Task directions: The job is to find each line in the entries holding the string "function" and copy that line.

Supplied material:
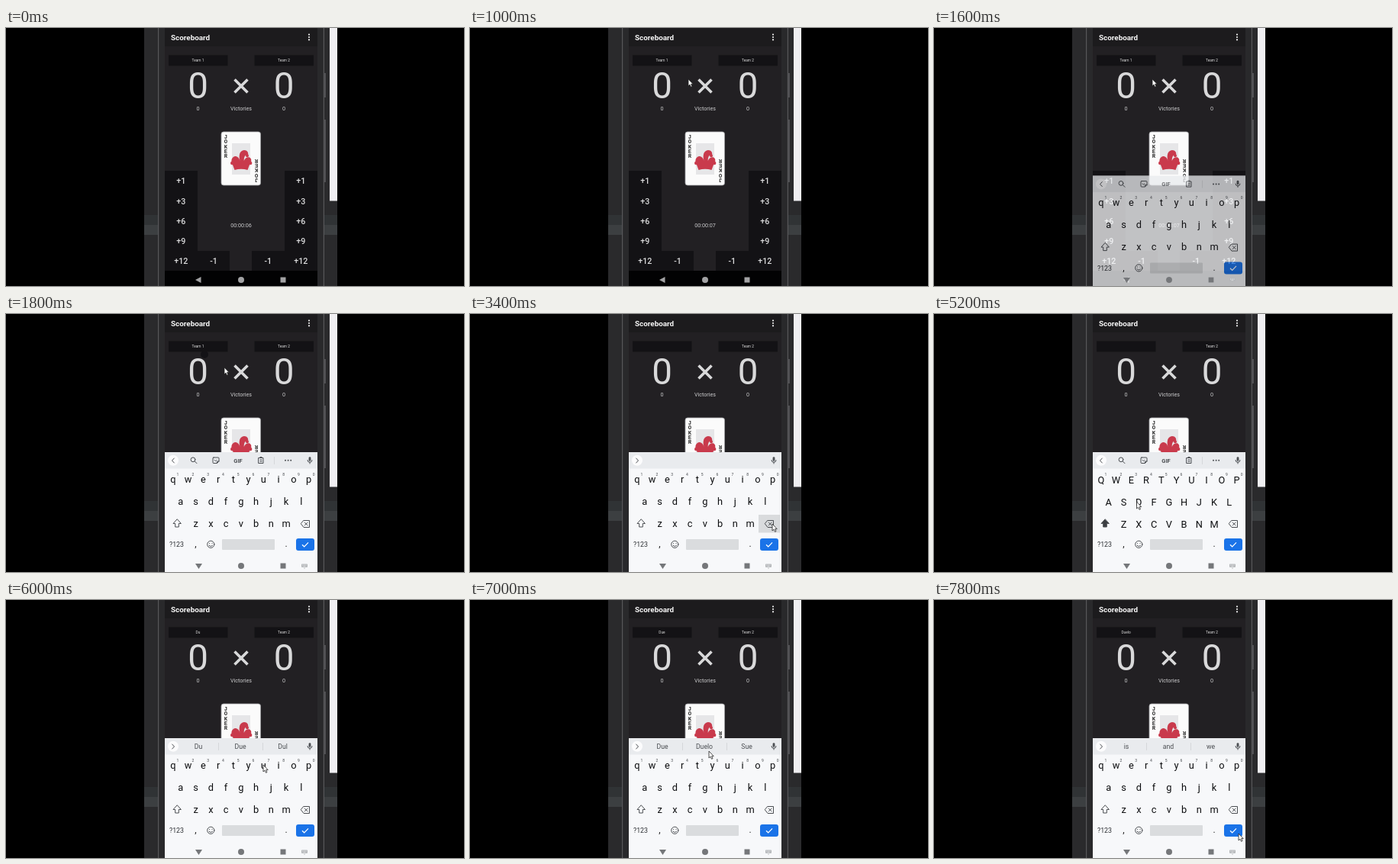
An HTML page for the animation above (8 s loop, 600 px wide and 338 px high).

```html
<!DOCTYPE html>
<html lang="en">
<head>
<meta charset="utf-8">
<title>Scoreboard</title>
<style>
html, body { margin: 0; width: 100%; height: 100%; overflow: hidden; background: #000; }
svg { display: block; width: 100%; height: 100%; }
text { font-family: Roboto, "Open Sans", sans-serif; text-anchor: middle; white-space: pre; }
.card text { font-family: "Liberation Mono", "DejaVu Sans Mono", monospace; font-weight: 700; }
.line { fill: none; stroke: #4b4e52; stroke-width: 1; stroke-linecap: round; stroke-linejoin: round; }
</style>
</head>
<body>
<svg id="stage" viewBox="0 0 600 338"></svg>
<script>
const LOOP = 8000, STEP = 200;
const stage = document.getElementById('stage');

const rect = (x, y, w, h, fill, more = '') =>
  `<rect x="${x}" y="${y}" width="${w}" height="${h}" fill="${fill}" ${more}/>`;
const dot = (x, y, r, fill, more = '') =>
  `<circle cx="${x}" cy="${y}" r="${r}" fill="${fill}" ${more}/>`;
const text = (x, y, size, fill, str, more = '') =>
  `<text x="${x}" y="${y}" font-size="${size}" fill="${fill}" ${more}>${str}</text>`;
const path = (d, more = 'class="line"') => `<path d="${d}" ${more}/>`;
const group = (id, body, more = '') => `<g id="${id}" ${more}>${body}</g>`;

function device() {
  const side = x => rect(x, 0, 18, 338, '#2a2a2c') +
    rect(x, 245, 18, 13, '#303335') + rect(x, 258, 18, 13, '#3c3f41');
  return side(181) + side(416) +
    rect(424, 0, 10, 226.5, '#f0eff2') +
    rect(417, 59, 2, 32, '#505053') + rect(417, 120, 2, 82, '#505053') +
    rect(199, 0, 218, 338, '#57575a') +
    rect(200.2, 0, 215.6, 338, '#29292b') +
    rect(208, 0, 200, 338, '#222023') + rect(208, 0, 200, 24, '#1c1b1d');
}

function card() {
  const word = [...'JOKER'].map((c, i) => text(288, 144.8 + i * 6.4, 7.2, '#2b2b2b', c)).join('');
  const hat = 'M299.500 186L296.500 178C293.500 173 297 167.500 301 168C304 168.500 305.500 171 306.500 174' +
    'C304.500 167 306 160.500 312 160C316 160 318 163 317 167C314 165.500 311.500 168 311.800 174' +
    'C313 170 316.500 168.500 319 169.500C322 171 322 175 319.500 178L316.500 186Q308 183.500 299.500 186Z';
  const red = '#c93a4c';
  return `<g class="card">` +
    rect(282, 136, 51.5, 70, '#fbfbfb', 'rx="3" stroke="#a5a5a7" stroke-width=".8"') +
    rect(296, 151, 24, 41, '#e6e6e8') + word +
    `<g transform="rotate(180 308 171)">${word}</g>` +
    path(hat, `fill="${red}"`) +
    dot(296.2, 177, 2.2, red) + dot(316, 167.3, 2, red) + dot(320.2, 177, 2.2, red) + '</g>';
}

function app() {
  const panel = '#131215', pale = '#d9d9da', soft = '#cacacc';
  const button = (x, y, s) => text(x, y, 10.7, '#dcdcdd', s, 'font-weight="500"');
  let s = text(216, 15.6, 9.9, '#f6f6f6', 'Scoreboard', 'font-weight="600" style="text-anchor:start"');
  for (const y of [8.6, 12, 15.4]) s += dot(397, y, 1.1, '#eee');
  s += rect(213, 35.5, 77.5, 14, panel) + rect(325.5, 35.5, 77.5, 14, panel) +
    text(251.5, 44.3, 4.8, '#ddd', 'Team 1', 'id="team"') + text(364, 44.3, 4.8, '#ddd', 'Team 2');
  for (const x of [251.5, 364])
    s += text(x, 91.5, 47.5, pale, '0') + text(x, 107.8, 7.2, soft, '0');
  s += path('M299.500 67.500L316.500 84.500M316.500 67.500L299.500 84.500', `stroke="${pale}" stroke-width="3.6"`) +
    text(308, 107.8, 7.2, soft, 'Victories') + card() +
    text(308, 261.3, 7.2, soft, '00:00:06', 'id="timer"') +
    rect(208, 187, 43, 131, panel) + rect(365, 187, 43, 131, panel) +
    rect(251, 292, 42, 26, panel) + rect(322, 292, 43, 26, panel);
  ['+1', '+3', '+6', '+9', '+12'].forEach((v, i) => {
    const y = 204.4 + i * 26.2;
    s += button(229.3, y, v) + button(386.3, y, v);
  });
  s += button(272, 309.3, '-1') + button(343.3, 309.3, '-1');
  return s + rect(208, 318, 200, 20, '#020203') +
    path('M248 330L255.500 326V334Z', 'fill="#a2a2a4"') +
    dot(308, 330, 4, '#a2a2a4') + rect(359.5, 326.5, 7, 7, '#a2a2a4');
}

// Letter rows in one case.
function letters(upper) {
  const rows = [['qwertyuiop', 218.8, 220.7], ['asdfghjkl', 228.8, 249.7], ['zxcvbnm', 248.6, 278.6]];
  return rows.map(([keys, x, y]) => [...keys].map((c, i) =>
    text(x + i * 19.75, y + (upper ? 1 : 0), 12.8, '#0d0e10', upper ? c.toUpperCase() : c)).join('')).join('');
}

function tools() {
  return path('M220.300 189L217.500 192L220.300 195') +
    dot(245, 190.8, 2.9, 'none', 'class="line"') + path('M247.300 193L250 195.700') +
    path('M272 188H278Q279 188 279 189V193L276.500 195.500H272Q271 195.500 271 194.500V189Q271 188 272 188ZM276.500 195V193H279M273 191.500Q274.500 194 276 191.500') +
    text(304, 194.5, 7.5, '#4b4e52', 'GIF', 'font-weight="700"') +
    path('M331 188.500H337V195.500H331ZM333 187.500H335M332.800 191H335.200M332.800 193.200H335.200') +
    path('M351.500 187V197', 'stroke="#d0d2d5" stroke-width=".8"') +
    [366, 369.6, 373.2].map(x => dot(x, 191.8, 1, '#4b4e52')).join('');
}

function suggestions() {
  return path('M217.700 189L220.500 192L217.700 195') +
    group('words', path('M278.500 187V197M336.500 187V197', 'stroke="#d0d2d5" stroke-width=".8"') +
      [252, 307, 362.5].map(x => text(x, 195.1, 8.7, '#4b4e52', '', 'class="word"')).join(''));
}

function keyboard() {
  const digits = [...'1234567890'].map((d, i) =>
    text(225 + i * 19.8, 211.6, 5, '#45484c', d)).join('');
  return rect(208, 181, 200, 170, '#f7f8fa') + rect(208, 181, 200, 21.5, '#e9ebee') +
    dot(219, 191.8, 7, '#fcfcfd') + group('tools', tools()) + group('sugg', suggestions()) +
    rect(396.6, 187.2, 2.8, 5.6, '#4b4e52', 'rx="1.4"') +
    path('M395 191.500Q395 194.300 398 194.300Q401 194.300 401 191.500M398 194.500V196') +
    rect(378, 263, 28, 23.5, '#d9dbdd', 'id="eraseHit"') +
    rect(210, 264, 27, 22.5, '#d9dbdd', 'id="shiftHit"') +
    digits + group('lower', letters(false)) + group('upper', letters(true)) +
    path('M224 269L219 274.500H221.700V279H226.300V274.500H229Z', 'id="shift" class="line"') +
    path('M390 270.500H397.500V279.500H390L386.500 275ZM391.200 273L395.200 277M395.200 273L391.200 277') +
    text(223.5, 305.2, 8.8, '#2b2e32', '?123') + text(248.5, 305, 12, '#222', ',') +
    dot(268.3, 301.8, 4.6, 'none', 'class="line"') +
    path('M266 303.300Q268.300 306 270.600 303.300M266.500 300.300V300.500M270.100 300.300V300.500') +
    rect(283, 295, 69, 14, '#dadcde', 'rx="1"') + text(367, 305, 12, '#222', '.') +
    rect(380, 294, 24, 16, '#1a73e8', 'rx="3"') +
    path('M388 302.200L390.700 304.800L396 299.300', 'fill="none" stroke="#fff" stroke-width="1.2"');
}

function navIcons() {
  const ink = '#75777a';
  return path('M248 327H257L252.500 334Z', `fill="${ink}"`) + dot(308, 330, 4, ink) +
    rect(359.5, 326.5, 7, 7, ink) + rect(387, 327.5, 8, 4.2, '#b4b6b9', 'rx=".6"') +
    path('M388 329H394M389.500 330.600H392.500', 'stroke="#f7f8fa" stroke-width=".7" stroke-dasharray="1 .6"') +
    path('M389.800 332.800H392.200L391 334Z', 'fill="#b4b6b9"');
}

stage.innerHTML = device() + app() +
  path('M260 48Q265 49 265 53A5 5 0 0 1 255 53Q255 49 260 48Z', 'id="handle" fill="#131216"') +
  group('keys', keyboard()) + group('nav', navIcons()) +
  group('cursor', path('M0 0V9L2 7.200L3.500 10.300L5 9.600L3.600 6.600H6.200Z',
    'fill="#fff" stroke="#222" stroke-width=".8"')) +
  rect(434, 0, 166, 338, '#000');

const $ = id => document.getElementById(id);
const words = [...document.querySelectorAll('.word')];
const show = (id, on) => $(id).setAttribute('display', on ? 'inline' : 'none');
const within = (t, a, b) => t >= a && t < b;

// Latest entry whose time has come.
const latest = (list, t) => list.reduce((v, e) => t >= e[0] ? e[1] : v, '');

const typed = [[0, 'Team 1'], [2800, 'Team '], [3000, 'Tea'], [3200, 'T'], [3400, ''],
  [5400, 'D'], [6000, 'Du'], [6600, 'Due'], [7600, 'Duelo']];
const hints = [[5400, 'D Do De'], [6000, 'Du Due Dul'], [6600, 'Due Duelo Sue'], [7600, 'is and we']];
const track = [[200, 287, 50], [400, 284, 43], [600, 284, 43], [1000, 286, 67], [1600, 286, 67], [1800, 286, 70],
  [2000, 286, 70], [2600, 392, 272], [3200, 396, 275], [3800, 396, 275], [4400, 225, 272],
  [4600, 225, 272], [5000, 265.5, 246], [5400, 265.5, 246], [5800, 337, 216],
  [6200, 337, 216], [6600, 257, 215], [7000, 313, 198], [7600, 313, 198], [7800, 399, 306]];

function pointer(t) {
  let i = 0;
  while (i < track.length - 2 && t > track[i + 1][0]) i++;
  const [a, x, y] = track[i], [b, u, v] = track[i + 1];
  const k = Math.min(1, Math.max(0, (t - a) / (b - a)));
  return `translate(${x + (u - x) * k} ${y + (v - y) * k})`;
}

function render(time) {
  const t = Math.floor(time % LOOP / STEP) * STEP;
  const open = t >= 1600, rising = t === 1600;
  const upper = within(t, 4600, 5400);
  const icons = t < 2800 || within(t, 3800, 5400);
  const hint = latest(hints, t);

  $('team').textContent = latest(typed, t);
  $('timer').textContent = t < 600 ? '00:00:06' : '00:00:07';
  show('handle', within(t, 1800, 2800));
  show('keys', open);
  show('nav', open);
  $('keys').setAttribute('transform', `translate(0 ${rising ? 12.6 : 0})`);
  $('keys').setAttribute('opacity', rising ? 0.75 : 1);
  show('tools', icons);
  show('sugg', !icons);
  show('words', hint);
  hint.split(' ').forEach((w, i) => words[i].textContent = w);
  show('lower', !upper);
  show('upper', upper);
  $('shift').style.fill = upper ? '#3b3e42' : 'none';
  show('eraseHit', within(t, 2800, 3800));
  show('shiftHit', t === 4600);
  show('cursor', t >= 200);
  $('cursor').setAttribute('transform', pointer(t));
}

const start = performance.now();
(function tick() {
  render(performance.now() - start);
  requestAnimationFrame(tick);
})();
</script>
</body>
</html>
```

Solution below:
function device() {
function card() {
function app() {
function letters(upper) {
function tools() {
function suggestions() {
function keyboard() {
function navIcons() {
function pointer(t) {
function render(time) {
(function tick() {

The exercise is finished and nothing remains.